_EXERCISE DESCRIPTION_
The word "clipboard" occurs in some lines of the data. Return each such line.

Records from a data source:
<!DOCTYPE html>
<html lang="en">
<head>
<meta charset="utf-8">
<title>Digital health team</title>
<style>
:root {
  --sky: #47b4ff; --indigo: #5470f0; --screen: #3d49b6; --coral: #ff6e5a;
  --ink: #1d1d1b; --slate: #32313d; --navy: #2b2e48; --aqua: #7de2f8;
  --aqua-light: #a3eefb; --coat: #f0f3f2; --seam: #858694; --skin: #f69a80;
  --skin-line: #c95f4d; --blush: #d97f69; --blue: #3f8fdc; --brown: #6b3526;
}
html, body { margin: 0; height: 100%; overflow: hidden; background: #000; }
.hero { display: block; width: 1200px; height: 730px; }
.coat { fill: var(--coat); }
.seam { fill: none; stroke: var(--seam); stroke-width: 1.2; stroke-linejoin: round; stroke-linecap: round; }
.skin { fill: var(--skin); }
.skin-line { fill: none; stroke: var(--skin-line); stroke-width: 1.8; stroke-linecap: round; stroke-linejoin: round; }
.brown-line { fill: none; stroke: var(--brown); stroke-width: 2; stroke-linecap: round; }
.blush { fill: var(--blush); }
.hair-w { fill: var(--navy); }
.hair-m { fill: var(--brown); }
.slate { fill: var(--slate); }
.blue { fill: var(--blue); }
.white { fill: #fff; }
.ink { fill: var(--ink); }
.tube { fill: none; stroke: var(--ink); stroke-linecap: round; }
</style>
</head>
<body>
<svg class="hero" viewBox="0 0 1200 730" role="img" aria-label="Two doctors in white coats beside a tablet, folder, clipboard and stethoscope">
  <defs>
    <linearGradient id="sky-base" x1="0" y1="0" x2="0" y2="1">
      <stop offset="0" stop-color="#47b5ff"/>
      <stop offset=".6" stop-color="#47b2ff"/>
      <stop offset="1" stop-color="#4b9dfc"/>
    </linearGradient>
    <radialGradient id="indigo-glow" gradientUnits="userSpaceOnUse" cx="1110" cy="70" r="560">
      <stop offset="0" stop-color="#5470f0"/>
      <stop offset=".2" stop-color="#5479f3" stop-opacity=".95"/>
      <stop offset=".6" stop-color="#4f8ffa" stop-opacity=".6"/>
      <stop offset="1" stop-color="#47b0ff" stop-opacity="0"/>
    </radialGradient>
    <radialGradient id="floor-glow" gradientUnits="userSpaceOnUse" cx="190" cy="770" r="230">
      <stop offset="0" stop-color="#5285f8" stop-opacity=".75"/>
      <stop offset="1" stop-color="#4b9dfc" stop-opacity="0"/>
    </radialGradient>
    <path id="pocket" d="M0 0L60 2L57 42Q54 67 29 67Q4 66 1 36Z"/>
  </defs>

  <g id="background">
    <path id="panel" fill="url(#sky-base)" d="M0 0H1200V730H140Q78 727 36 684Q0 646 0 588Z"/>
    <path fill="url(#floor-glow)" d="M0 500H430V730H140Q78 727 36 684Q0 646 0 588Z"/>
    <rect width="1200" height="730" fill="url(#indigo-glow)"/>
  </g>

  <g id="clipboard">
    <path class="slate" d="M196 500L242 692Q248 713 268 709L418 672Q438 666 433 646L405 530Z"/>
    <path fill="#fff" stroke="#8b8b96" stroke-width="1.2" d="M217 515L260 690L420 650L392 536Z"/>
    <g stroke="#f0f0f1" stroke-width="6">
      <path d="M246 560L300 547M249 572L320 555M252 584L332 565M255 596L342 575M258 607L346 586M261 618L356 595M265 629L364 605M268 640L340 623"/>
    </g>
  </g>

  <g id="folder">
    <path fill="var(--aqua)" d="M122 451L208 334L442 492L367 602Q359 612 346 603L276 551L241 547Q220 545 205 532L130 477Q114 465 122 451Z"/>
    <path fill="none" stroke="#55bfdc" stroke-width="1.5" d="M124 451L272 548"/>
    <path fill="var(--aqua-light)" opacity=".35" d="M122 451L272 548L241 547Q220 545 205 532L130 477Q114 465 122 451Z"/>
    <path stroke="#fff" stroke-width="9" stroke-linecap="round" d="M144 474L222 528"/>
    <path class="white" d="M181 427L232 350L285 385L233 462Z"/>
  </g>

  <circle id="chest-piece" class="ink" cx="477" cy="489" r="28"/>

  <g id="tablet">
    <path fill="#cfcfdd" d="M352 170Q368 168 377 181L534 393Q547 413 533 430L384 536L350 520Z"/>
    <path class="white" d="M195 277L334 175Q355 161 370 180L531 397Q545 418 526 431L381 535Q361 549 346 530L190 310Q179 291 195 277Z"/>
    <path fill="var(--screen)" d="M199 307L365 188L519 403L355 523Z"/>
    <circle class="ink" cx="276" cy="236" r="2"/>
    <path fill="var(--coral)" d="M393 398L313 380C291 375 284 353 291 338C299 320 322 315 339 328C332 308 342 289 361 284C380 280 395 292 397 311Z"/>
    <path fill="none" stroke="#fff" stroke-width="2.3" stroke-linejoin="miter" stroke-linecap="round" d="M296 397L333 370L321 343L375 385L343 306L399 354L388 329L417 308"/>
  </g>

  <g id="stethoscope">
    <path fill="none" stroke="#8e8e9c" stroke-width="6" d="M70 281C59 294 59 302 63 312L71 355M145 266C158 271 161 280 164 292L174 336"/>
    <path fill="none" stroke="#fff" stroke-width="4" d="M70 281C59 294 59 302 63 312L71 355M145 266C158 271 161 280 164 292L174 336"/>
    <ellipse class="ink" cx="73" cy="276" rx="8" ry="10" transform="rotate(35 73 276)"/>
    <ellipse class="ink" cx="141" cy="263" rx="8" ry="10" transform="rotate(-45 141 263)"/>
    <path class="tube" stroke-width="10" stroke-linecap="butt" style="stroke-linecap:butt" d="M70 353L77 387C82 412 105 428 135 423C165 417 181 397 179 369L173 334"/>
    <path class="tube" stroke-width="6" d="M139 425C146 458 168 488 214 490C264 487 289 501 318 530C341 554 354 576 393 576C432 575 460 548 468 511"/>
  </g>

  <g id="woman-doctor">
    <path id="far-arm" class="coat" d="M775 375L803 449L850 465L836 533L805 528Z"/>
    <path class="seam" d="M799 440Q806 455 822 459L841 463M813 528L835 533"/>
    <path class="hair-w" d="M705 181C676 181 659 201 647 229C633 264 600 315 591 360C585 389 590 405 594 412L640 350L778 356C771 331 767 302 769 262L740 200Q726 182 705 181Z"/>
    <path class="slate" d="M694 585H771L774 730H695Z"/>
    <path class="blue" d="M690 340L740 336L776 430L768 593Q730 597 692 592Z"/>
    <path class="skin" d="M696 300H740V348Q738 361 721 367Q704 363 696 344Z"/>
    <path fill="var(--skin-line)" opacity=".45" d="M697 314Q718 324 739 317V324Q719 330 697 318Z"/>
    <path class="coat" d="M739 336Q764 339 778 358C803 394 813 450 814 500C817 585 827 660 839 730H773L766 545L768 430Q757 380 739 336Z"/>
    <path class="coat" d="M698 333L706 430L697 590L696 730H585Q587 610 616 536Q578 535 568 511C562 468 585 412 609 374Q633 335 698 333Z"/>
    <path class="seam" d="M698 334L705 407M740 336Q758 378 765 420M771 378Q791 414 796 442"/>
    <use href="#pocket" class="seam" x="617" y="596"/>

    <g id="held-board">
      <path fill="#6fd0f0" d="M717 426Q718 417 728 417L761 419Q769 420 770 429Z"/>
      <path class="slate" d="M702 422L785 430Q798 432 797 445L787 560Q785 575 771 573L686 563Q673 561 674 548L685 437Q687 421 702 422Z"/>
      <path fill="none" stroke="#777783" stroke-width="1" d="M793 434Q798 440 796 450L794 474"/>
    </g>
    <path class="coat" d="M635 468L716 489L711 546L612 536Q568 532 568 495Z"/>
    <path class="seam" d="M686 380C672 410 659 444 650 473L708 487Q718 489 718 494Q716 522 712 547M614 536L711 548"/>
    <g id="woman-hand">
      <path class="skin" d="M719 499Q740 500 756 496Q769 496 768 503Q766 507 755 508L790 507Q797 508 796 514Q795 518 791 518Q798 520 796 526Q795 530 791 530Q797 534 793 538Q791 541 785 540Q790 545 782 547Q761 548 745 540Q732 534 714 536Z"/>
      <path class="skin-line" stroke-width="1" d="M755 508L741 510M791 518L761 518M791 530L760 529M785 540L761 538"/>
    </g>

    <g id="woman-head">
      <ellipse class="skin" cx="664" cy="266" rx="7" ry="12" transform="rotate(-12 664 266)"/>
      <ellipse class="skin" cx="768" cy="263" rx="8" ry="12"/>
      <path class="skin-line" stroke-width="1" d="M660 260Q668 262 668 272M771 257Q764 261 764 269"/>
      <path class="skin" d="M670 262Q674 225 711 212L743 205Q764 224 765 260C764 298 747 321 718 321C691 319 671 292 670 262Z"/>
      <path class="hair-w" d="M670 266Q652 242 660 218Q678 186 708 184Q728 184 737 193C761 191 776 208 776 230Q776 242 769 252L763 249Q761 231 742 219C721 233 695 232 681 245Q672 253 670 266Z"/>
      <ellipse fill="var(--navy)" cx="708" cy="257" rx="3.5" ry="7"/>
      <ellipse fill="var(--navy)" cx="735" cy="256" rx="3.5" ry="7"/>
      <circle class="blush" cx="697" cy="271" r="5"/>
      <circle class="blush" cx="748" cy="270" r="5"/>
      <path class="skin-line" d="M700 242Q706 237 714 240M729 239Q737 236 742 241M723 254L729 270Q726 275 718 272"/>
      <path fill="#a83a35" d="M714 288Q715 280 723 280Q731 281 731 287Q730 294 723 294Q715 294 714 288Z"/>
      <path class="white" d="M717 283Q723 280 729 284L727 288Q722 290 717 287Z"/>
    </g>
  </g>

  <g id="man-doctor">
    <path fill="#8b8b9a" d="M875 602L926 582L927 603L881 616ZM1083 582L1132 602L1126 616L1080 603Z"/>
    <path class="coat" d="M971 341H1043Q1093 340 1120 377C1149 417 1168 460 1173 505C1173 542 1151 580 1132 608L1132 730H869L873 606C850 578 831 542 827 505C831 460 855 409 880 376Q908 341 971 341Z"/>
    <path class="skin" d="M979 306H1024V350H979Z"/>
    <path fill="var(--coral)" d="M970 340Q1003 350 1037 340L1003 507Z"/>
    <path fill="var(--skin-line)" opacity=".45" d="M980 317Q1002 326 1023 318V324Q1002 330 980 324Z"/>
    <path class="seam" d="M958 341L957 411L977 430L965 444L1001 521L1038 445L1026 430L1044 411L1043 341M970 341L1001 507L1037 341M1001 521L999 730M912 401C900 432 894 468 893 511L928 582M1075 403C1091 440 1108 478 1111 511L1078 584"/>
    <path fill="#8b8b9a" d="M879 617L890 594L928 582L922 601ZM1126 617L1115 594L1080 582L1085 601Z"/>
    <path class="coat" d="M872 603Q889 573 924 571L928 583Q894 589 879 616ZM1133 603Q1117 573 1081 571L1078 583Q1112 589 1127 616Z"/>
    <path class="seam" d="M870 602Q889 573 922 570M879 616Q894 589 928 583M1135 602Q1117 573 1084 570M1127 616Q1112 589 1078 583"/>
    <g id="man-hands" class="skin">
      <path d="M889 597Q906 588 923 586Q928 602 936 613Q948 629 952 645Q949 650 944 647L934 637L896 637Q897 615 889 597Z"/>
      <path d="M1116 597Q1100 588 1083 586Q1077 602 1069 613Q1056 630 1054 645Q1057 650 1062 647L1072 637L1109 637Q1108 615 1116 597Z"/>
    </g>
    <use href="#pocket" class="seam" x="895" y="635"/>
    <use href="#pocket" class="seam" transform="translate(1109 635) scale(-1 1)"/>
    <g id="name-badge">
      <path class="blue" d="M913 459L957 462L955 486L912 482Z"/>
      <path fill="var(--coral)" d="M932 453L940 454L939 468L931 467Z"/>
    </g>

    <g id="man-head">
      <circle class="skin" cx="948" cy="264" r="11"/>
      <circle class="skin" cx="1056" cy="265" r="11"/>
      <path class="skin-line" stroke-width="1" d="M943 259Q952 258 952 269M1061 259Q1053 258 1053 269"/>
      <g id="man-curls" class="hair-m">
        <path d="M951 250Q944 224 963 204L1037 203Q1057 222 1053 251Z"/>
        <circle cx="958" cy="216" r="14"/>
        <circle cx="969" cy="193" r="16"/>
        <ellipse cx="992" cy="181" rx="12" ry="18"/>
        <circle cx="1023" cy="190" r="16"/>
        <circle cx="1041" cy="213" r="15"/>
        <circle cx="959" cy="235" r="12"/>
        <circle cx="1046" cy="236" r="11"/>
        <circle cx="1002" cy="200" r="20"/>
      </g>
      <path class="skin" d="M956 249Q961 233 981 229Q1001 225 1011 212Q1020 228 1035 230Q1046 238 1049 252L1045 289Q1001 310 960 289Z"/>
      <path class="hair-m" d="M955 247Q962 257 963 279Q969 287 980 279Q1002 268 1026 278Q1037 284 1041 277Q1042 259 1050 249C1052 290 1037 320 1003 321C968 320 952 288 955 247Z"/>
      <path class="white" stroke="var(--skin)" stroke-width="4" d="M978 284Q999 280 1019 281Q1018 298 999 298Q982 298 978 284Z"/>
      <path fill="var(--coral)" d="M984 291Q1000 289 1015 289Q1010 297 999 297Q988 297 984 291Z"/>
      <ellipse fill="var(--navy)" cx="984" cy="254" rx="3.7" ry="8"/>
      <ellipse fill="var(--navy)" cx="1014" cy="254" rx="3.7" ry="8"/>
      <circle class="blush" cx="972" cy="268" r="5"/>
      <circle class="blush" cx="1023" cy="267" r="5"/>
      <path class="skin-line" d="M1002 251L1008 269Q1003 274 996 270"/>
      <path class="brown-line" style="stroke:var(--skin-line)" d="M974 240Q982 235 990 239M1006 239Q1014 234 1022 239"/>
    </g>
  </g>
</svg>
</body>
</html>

_RESPONSE AREA_
<svg class="hero" viewBox="0 0 1200 730" role="img" aria-label="Two doctors in white coats beside a tablet, folder, clipboard and stethoscope">
  <g id="clipboard">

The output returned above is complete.